WELLSVILLE - Tuesday's Village Council meeting yielded little progress toward naming a replacement for the late chief of police Joe Scarabino.
The subject of choosing a new chief was at the forefront of the meeting from the beginning, as residents who were part of a standing-room-only crowd spoke, urging Mayor Susan Haugh to make an appointment.
"Mayor, what are we doing tonight?" asked Mike Varrish, a 10th Street resident who has been outspoken in his criticism of the mayor. "I'm hearing rumors that a fourth guy is in the picture now for the nomination. There is nothing I can say or do to change your mind - I know that. You won't listen to the voices of reason, so I'm going to sit here and watch and wait and, hopefully, you'll come around to the right way of thinking."
Haugh responded that was his opinion. Varrish countered that six council people agreed with his view that Police Lt. Ed Wilson should be Scarabino's successor.
"I do appreciate your passion about this, I really do admire it," said Haugh. "This, (referring to the large crowd in attendance) as much as I respect and appreciate it, I wish this was every single meeting. When this (chief controversy) is all said and done, we may have two or three people here, and it's a shame because there's been a lot going on in Wellsville these last few years."
Haugh called Tuesday night's audience a "small percentage" of the people in Wellsville. She told Varrish that while the audience's opinions matters to her, they represented only a portion of the people she was elected to represent.
"I can't even tell you how many people have come spoke to me personally - I take those into consideration too," said Haugh. "We'll get through this and we'll move forward."
Varrish countered that council members had been in touch with their constituents and who have voiced their support for Wilson.
"For the life of me, I cannot believe that more people have called you and told you they're against Wilson than the people who have called all six of them (council members) - you must be on the phone 24/7."
Haugh responded that she had been on the phone with constituents nearly non-stop in the time since the controversy started.
Nunzio "Sam" Lombardozi, a Clove Street resident and former mayor and member of council, offered the mayor and council some advice. He thanked council and the mayor for keeping open lines of communication and said he feels encouraged by the public's interest in choosing the next chief.
"I feel all of your pain right now, I was in that seat for 14 years," said Lombardozi.
He said village officials have lingered too long on the decision and encouraged them to resolve the issue as soon as possible. He ended his comment with a favorite quotation from a former council person he had served with: "A wise person will change their mind, but a fool never does."
Following the handling of some regular council business, Councilman Randy Allmon asked that council enter executive session for personnel reasons and be joined by the mayor and solicitor Andy Beech.

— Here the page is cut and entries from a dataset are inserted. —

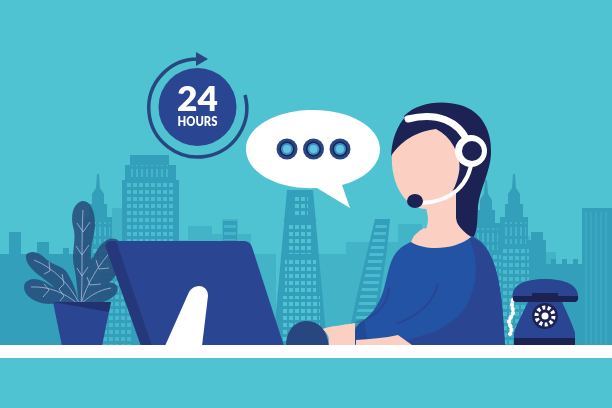
<!DOCTYPE html>
<html lang="en">
<head>
<meta charset="utf-8">
<title>24 hours customer support</title>
<style>
:root {
  --sky: #50c3d2;
  --city-far: #43b3c7;
  --city: #339fba;
  --navy: #28467f;
  --royal: #2a4591;
  --blouse: #2353a5;
  --ink: #1d2255;
  --skin: #fbd0c2;
  --white: #fff;
}
html, body { margin: 0; height: 100%; overflow: hidden; background: var(--sky); }
.scene { display: block; width: 612px; height: 408px; background: var(--sky); }
.badge-text { font-family: Lato, "Open Sans", sans-serif; font-weight: 900; fill: var(--white); text-anchor: middle; }
.city-far { fill: var(--city-far); }
.city { fill: var(--city); }
.ink { fill: var(--ink); }
.royal { fill: var(--royal); }
.skin { fill: var(--skin); }
.white { fill: var(--white); }
.band { fill: none; stroke: var(--white); stroke-linecap: round; }
.vein { fill: none; stroke: #a9b9d8; stroke-width: .8; }
</style>
</head>
<body>
<svg class="scene" viewBox="0 0 612 408" role="img" aria-label="Support agent with a headset at a desk, available 24 hours">
  <defs>
    <pattern id="windows" width="6" height="7" patternUnits="userSpaceOnUse">
      <rect x="1" y="1" width="4" height="4" fill="#50c3d2"/>
    </pattern>
    <pattern id="slits" width="5" height="12" patternUnits="userSpaceOnUse">
      <rect x="1" y="1" width="2" height="9" fill="#50c3d2" opacity=".6"/>
    </pattern>
    <pattern id="floors" width="10" height="7" patternUnits="userSpaceOnUse">
      <rect y="1" width="10" height="3" fill="#50c3d2"/>
    </pattern>
    <g id="spire-tower">
      <path class="city" d="M-1 -172h2l1 14 4 6v10h3v13h5v25h3v104h-34v-104h3v-25h5v-13h3v-10l4-6z"/>
      <rect x="-12" y="-124" width="24" height="22" fill="url(#slits)"/>
      <rect x="-15" y="-98" width="30" height="98" fill="url(#windows)" opacity=".75"/>
    </g>
    <g id="dot">
      <circle r="10.5" fill="#28467f"/>
      <circle r="7.5" fill="#1d2255"/>
      <circle r="6" fill="#3c8fc7"/>
      <circle r="4" fill="#62c4e0"/>
    </g>
    <clipPath id="tower-shape">
      <path d="M300 190l13 0 14 156h-54l14-156z"/>
    </clipPath>
    <clipPath id="blouse-shape">
      <path d="M356 346c-4-9-2-19 5-24 10-6 17-16 22-30 6-20 6-38 22-47 12-7 30-10 46-10 18-2 33 6 41 24 8 18 11 48 13 87z"/>
    </clipPath>
  </defs>

  <g id="skyline">
    <g class="city-far">
      <path d="M86 346v-118h26v-20h66v32h22v-6h51v20h25v92z"/>
      <path d="M180 240h66v106h-66zM222 219h16v22h-16zM188 226h24v20h-24z"/>
      <path d="M318 346v-92h28v-12h55v104zM398 224h24v30h-24z"/>
      <path d="M480 346v-86h40v-24h10v16h26v94z"/>
    </g>
    <g class="city">
      <path d="M0 346v-92h9v-22h12v22h16v-12h12v12h14v-6h6v6h16v92z"/>
      <path d="M546 346v-82h5v-5h5v5h6v-5h5v5h6v-5h5v5h4v-56h30v138z"/>
      <path d="M130 155h39v10h7v15h3v166h-57v-166h3v-15h5z"/>
      <path d="M520 240h11v-8h12v8h3v106h-26z"/>
      <path d="M555 266h22v80h-22z"/>
    </g>
    <rect x="131" y="165" width="38" height="12" fill="url(#slits)"/>
    <rect x="126" y="183" width="49" height="62" fill="url(#windows)" opacity=".8"/>
    <path d="M586 212v134M591 212v134M596 212v134M601 212v134M606 212v134" stroke="var(--sky)" opacity=".5"/>
    <use href="#spire-tower" x="98" y="346"/>
    <use href="#spire-tower" x="514" y="346"/>
    <use href="#spire-tower" x="486" y="352"/>
    <rect class="city" x="100" y="272" width="36" height="74"/>
    <rect x="102" y="276" width="30" height="70" fill="url(#windows)" opacity=".7"/>
    <g clip-path="url(#tower-shape)">
      <rect class="city" x="270" y="186" width="60" height="160"/>
      <path d="M293 194h15v24h-15zM289 222h23v32h-23zM285 258h31v34h-31zM281 296h39v46h-39z" fill="url(#windows)"/>
      <path d="M270 220h60M270 256h60M270 294h60" stroke="var(--city)" stroke-width="3"/>
    </g>
    <path class="city" d="M375 219h15l-3 30-14 97h-27l13-60z"/>
    <path d="M376 224h11l-3 26-14 92h-19l11-54z" fill="url(#floors)" opacity=".8"/>
    <path class="city" d="M223 221h14v20h-14z"/>
    <path d="M224 223h12v17h-12z" fill="url(#floors)" opacity=".6"/>
  </g>

  <g id="hours-badge">
    <path d="M198 59a49 49 0 1 0 47 36" fill="none" stroke="var(--navy)" stroke-width="3.5"/>
    <path d="M196 52l12 7-12 7z" fill="var(--navy)"/>
    <circle class="royal" cx="197.500" cy="107" r="39"/>
    <text class="badge-text" x="197.500" y="111" font-size="33" textLength="41" lengthAdjust="spacingAndGlyphs">24</text>
    <text class="badge-text" x="197.500" y="126" font-size="13" textLength="40" lengthAdjust="spacingAndGlyphs">HOURS</text>
  </g>

  <g id="speech-bubble">
    <path class="white" d="M313 110c37 0 67 17 67 39 0 16-15 30-38 36l8 23-33-20c-40 2-71-16-71-39 0-22 30-39 67-39z"/>
    <use href="#dot" x="287" y="149"/>
    <use href="#dot" x="313.500" y="149"/>
    <use href="#dot" x="340" y="149"/>
  </g>

  <g id="agent">
    <path id="ponytail" class="ink" d="M404 116c14-14 38-16 56-11 22 6 32 26 31 49-1 19-11 34-13 52-1 14 0 24-5 32-13-3-25-9-29-16l-8-60z"/>
    <path id="neck" class="skin" d="M424 196l32-4v26c2 12 8 19 17 23-14 6-44 7-57 0 8-5 12-13 12-23z"/>
    <path id="face" class="skin" d="M392 154c8-18 22-28 40-30 16 2 28 16 28 36 0 26-13 46-31 49-22 2-39-23-37-55z"/>
    <path id="fringe" class="ink" d="M391 156c1-17 6-31 16-41 14-10 34-13 50-7 9 7 13 20 12 36l-9 26c-1-19-9-33-24-41-16 2-33 9-45 27z"/>
    <path id="blouse" d="M356 346c-4-9-2-19 5-24 10-6 17-16 22-30 6-20 6-38 22-47 5-3 10-5 15-7 12 7 35 5 48-3 12 3 19 11 24 24 8 18 11 48 13 87z" fill="var(--blouse)"/>
    <g clip-path="url(#blouse-shape)">
      <path class="royal" d="M469 238c8 18 10 39 1 60-5 14-17 25-36 34l-30 9v8h106V236z"/>
      <path d="M389 288c-1 14-8 24-23 31M438 283c-4 20-20 33-42 41" fill="none" stroke="var(--royal)" stroke-width="2"/>
    </g>
    <path class="skin" d="M411 242c3-8 8-11 13-14 11 5 25 4 33-5 4 6 8 10 14 14-14 12-44 15-60 5z"/>
    <path id="cuff" class="ink" d="M354 323c4-3 7-4 10-4l4 25h-13z" opacity=".2"/>
    <path id="hand" class="skin" d="M322 329c9-3 22-4 33-6v22h-27c2-6 1-11-6-16z"/>
    <path id="sleeve-hand" class="skin" d="M356 340c14-1 29-2 42-5l14 10h-56z"/>
    <g id="headset">
      <path class="band" d="M408 119c28-7 51 1 60 24" stroke-width="7"/>
      <path class="band" d="M472 158c-2 26-20 44-51 45" stroke-width="4"/>
      <circle class="white" cx="471" cy="151" r="16"/>
      <circle class="ink" cx="472" cy="151" r="10"/>
      <ellipse class="ink" cx="415" cy="201" rx="8" ry="7"/>
    </g>
  </g>

  <g id="plant">
    <g fill="#27527f" opacity=".9">
      <path d="M82 201c-10 3-12 17-8 29 2 13-3 24 0 36 3 13 3 27 5 37 8-18 14-31 12-46-1-12 4-22 4-33 0-14-5-24-13-23z"/>
      <path d="M26 255c5-6 14-2 20 4 7 7 17 6 22 15 6 10 9 20 11 30-14-3-20-10-25-17-8-8-30-19-28-32z"/>
      <path d="M25 283c6-7 16-4 23 1 9 5 20 10 28 20-12 1-19-1-27 0-14 0-29-10-24-21z"/>
      <path d="M119 241c-9-7-18 2-23 11-4 9-12 13-14 24-2 10-2 19-2 28 10-8 16-13 25-18 15-10 25-34 14-45z"/>
      <path d="M115 284c-8-4-16 1-21 6l-14 15c11 2 17 0 23-3 12-4 19-12 12-18z"/>
    </g>
    <path class="vein" d="M83 210c-2 34 0 68-2 94M77 223l6 9 7-10M76 246l6 9 7-10M77 268l5 8 6-9M34 260c20 8 36 25 45 43M44 274l6-3-1-9M59 289l5-5-2-10M31 287c18-1 34 6 47 17M43 297l6-7-5-6M60 301l4-5-5-7M114 248c-15 16-27 35-33 56M96 260l3 9 10-1M87 277l3 8 11-1M111 288c-12 2-22 8-31 17"/>
    <path d="M53 302h58l-9 44H62z" fill="var(--royal)"/>
    <path class="ink" d="M53 302h58l-2 10z" opacity=".55"/>
  </g>

  <g id="monitor">
    <path d="M112 241h132q6 0 8 6l32 99H141L106 248q-2-7 6-7z" fill="var(--royal)"/>
    <path d="M106 248q-2-7 6-7h4l36 105h-11z" class="ink" opacity=".35"/>
    <path id="stand" class="white" d="M165 346l24-54c5-9 19-8 19 4l-6 50z"/>
  </g>

  <path id="mouse" d="M286 346c0-15 8-25 21-25 12 0 20 9 22 25z" fill="var(--navy)"/>

  <g id="telephone">
    <path class="band" d="M516 296c-9 9 1 14-5 21-6 8 4 9-1 17" stroke-width="4" stroke-dasharray="1 3.500"/>
    <path class="ink" d="M530 290h30v18h-30z"/>
    <path class="royal" d="M528 302h34c5 11 10 21 13 31v7h-61v-7c3-10 9-20 14-31z"/>
    <path class="ink" d="M514 338h61v7h-61z"/>
    <path class="royal" d="M513 299c-3-14 12-20 32-20s35 6 33 20q-1 3-5 3h-11q-4 0-4-5v-4h-26v4q0 5-4 5h-11q-4 0-4-3z"/>
    <path class="ink" d="M513 296h20v2q0 4-5 4h-11q-5 0-4-6zM557 296h21q1 6-4 6h-12q-5 0-5-6z"/>
    <circle cx="545" cy="316" r="13" class="ink"/>
    <circle cx="545" cy="316" r="8.500" fill="none" stroke="var(--white)" stroke-width="4" stroke-dasharray="3 2.300"/>
    <circle cx="545" cy="316" r="3.500" class="white"/>
  </g>

  <rect id="desk" class="white" y="345" width="612" height="13"/>
</svg>
</body>
</html>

Despite some speculation that the executive session might have been to discuss the chief's appointment, council returned with a different topic. Allmon announced he had been researching the possibility of drug testing all village employees, including elected officials. He reported that he had recently contacted the drug screening company O'Mara Safety Services about providing the village with drug testing services. According to Allmon, the drug testing policy would require all village employees to undergo an initial screening and then random screenings after that. He said drug testing all employees would cost the village about $5,000,, but added there are grants available to defray the expense. He noted that with a drug testing policy the village would get a discounted rate on its workers' compensation coverage.
"Anyone who gets a paycheck in Wellsville will be tested, including us," said Allmon.
Council took no action on adopting the drug testing policy.
At the end of the meeting. Haugh addressed rumors about her absence from previous council meeting.
"Let me say something about me being on vacation, since there was so much discussion about it," said Haugh. "It's the first full week I had taken off in three years - I deserved it. My secretary knew I was on vacation, council member (Tony) Cataldo knew I was on vacation and administrator Thom Edgell knew I was on vacation. I don't pick up and leave without anybody knowing about it, although Facebook would tell it differently. I don't want it put in the paper that I am on vacation, because if I were to go somewhere I would have to cancel because everybody in this area would know my house is empty."